By now it's become a summer ritual. The justices finish the term cramming as if they were still law students. They drop their final papers on the public desk and head off for vacation.
This year the Supremes majored in sexual harassment and got some pretty good marks. But at the risk of sounding like a hard grader, they also deserve some incompletes.In a series of decisions, the court made it easier for workers to sue their companies for sexual harassment than for students to sue their school districts. They gave a grownup who is harassed at work more protection than a child who is harassed at school.
In the workplace cases, a majority of the justices struck a balance that both sides - women's rights advocates and corporations alike - called a "win-win."
Ruling in favor of a lifeguard in Boca Raton and a manager at Burlington Industries, they gave women a powerful tool to sue for sexual harassment. In essence, they said a company could be liable for the behavior of a supervisor even if it didn't know what he was doing.
At the same time, they gave that company a powerful defense. They said that if you have a good sexual harassment policy and the worker doesn't use it, you're off the hook.

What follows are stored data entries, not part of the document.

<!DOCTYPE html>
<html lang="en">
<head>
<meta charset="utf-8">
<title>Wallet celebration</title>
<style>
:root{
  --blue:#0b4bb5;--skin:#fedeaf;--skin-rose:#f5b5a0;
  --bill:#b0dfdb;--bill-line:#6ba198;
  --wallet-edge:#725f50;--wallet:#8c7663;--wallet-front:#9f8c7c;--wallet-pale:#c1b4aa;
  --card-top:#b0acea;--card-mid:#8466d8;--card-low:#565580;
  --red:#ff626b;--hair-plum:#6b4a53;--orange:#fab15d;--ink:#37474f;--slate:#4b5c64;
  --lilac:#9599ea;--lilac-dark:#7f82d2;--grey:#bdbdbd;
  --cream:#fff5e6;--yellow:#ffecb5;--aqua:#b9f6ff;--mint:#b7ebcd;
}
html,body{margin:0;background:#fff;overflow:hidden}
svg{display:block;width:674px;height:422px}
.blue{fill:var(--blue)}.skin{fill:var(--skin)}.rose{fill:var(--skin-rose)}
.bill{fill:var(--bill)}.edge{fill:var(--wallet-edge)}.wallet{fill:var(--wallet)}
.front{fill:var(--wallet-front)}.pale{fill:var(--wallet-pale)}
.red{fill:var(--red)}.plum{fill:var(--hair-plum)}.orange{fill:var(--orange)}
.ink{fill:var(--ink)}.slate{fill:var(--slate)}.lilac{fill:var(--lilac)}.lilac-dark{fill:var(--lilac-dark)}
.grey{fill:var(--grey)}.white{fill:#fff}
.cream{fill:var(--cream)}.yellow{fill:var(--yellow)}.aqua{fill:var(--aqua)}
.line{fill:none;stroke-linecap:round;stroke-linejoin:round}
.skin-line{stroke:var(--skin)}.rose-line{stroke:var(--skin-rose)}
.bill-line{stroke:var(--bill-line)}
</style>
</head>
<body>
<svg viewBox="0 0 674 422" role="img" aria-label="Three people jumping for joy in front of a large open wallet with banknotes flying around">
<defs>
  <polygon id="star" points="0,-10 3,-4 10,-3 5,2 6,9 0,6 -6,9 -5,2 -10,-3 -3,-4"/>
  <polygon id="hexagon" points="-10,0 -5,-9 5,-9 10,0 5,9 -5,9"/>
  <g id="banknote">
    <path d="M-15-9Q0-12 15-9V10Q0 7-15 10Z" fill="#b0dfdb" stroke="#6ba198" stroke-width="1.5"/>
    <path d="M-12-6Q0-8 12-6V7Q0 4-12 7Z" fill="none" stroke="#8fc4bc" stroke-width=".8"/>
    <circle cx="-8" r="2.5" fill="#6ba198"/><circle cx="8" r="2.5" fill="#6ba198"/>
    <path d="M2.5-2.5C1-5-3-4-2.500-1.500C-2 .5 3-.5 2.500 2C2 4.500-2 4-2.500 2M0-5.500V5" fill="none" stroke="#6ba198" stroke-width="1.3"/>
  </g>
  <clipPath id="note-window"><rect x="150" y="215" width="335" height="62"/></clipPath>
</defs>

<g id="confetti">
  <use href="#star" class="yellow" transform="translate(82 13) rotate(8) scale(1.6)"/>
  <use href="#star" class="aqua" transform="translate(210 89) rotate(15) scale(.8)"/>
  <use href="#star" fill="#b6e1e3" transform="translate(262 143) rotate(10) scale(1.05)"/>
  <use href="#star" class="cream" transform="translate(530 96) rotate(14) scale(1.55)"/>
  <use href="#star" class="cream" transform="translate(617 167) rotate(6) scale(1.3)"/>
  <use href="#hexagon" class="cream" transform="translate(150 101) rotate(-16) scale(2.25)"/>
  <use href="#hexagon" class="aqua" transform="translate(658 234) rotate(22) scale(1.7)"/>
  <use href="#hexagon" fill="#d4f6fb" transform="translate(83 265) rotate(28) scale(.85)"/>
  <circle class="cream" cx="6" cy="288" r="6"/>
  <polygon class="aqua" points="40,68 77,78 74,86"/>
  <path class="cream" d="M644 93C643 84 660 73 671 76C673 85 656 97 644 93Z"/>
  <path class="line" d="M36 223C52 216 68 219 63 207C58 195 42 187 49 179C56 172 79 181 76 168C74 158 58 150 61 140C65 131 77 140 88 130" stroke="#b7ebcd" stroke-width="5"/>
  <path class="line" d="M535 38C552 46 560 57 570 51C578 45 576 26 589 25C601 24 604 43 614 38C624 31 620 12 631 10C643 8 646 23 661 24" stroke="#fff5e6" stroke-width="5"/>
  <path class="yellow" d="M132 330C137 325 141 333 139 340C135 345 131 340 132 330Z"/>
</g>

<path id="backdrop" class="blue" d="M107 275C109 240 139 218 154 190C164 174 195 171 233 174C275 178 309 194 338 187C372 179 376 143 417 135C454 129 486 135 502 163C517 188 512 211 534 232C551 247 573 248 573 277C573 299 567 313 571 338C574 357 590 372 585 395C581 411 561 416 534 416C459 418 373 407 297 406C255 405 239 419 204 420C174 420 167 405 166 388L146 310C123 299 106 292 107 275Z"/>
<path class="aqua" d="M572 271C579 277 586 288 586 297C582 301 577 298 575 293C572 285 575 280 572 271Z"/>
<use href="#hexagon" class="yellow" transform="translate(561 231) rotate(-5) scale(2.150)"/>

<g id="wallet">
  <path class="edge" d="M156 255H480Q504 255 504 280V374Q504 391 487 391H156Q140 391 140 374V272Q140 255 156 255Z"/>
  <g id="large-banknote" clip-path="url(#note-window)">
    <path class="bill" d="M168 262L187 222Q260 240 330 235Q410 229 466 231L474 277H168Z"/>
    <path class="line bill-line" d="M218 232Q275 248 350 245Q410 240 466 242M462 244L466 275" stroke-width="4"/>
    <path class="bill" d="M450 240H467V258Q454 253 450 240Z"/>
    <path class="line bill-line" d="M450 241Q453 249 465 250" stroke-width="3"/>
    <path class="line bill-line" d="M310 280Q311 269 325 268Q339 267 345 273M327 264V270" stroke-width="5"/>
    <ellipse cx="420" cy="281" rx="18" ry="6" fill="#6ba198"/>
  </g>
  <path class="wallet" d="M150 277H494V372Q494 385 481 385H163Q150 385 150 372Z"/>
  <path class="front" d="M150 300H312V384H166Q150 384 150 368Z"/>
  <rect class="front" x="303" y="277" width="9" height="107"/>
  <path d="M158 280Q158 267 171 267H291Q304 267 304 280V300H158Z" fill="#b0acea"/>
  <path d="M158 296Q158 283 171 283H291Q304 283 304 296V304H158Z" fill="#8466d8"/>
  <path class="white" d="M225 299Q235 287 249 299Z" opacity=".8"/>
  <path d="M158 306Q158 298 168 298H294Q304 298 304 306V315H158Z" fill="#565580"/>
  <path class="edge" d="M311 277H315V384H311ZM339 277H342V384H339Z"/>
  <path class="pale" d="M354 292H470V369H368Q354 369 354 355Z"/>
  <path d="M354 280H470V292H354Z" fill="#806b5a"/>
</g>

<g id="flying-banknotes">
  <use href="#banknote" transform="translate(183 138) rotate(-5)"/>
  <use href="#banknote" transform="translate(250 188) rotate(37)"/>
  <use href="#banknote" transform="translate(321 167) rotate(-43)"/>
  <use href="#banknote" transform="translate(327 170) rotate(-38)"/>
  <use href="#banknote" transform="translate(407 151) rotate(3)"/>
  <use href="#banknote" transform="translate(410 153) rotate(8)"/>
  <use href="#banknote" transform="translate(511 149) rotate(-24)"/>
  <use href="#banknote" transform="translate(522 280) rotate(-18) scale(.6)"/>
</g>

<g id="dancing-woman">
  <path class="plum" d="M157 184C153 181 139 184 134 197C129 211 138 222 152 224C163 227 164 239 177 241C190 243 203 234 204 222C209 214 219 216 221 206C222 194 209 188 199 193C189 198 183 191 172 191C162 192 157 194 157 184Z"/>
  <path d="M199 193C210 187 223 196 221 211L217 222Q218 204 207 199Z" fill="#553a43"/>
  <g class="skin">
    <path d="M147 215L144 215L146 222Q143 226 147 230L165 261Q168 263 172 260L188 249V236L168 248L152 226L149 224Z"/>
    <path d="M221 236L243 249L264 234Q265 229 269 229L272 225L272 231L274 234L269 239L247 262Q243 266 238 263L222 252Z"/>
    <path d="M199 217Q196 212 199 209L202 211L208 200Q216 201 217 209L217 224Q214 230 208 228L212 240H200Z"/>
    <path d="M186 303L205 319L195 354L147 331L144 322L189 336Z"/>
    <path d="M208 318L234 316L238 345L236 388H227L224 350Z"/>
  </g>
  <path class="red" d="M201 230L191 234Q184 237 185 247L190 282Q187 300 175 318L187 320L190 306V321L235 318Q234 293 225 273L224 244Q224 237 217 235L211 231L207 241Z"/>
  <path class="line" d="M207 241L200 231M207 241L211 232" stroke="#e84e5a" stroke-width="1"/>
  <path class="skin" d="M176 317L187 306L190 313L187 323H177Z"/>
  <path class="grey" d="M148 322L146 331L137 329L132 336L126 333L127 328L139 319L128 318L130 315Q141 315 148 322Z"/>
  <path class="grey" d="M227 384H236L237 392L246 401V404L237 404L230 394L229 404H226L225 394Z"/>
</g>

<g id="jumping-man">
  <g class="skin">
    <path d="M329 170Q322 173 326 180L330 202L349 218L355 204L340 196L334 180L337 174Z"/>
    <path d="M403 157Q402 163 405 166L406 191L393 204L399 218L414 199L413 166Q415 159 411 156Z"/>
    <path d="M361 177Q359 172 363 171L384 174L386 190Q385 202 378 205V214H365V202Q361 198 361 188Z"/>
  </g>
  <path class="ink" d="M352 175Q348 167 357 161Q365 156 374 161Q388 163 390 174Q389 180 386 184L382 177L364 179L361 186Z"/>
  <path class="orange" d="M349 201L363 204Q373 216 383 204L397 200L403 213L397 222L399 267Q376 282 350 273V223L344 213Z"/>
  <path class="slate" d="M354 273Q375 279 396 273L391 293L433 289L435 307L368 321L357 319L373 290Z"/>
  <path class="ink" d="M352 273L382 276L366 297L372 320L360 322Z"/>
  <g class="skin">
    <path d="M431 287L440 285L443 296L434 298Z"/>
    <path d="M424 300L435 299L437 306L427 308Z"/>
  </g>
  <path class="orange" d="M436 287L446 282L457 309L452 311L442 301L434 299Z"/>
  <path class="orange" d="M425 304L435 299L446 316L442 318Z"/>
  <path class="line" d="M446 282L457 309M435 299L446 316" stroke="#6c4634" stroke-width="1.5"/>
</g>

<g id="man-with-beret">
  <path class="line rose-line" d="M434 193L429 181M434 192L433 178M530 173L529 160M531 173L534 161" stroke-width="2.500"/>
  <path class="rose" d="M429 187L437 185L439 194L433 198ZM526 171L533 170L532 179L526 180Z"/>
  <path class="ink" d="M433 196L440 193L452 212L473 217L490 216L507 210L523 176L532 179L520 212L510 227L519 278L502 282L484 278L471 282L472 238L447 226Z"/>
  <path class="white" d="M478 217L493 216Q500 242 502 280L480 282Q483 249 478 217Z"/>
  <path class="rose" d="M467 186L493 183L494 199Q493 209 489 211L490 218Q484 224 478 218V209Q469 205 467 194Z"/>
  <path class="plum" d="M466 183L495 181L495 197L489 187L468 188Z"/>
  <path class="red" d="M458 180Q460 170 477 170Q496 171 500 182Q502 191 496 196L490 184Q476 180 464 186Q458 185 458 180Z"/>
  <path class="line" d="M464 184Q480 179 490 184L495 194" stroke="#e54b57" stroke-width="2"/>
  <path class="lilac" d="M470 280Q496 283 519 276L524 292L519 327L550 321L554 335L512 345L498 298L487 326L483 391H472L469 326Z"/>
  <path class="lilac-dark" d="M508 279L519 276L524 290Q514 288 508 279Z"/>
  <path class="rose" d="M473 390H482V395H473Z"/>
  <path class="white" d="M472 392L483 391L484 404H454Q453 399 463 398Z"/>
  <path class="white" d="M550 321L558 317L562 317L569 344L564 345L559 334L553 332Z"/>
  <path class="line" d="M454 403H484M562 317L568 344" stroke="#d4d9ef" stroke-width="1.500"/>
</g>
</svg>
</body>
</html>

In short, the justices offered up a salad of carrots and sticks. A worker now has the right to sue and the obligation to speak up. A company now has the responsibility and incentive to enforce sexual harassment rules.
But in the case of a high-school student harassed by a teacher, a 5-4 majority just about reversed the rules. They made it harder for a student to sue and easier for a school to stick its head in the sand.
The court ruled if a teacher harasses a student, the school isn't liable for damages unless those in charge both knew and acted with "deliberate indifference." The school didn't need to have any policy at all to defend itself. But the student had to complain - not to just any person but to a person with the power to change things.
So this is where we stand at the end of this term paper. Companies are scrambling to beef up sexual harassment policies. But schools? As Justice John Paul Stevens said in his dissent, "As long as the school boards can insulate themselves from knowledge about this sort of conduct, they can claim immunity." Ignorance is the best policy.
Indeed, if you put these two rulings together, a teacher is now better protected from harassment by a principal in her workplace than a student is from her teacher in her study place. Even if it's the same building.
Those of us who did not major in sexual harassment, but rather in common sense, can see a double standard. And a bizarre one at that.
After all, a worker is generally older than a student. She can get up and leave her desk, her office, her job without raising her hand. A student is younger, more vulnerable and less likely to bring her complaint to the top. If anything, the schools, acting in loco parentis, funded by taxpayers, should have the higher standard.
How did the Supreme Court end up with these contradictions? The official rationale is that the sexual harassment cases at work and at school were brought under separate laws. Title IX bars sex dis-crim-ination in education, and Title VII bars it in employment.
The trio of justices who switched sides looked over Title IX and decided that since there was no specific language allowing individual suits against a school system, Congress wanted it this way.
Writing for the majority, Justice Sandra O'Connor sounded apologetic. "No one questions that a student suffers extraordinary harm when subjected to sexual harassment and abuse by a teacher," she wrote, "and that the teacher's conduct is reprehensible and undermines the basic purposes of the educational system."
But she went on to state that the school system would remain nearly immune from private harassment lawsuits "until," she added, dropping a hint, "Congress speaks directly on the subject."
I don't believe that Congress ever intended to make the classroom easier than the office for sexual harassers. But this is where we are at the end of Sexual Harassment Spring Semester.
The good news is that Congress will soon be back in session. It's up to the folks on Capitol Hill now to eliminate the double standard. It's the kind of remedial class just right for Capitol summer school.
The Boston Globe Newspaper Co.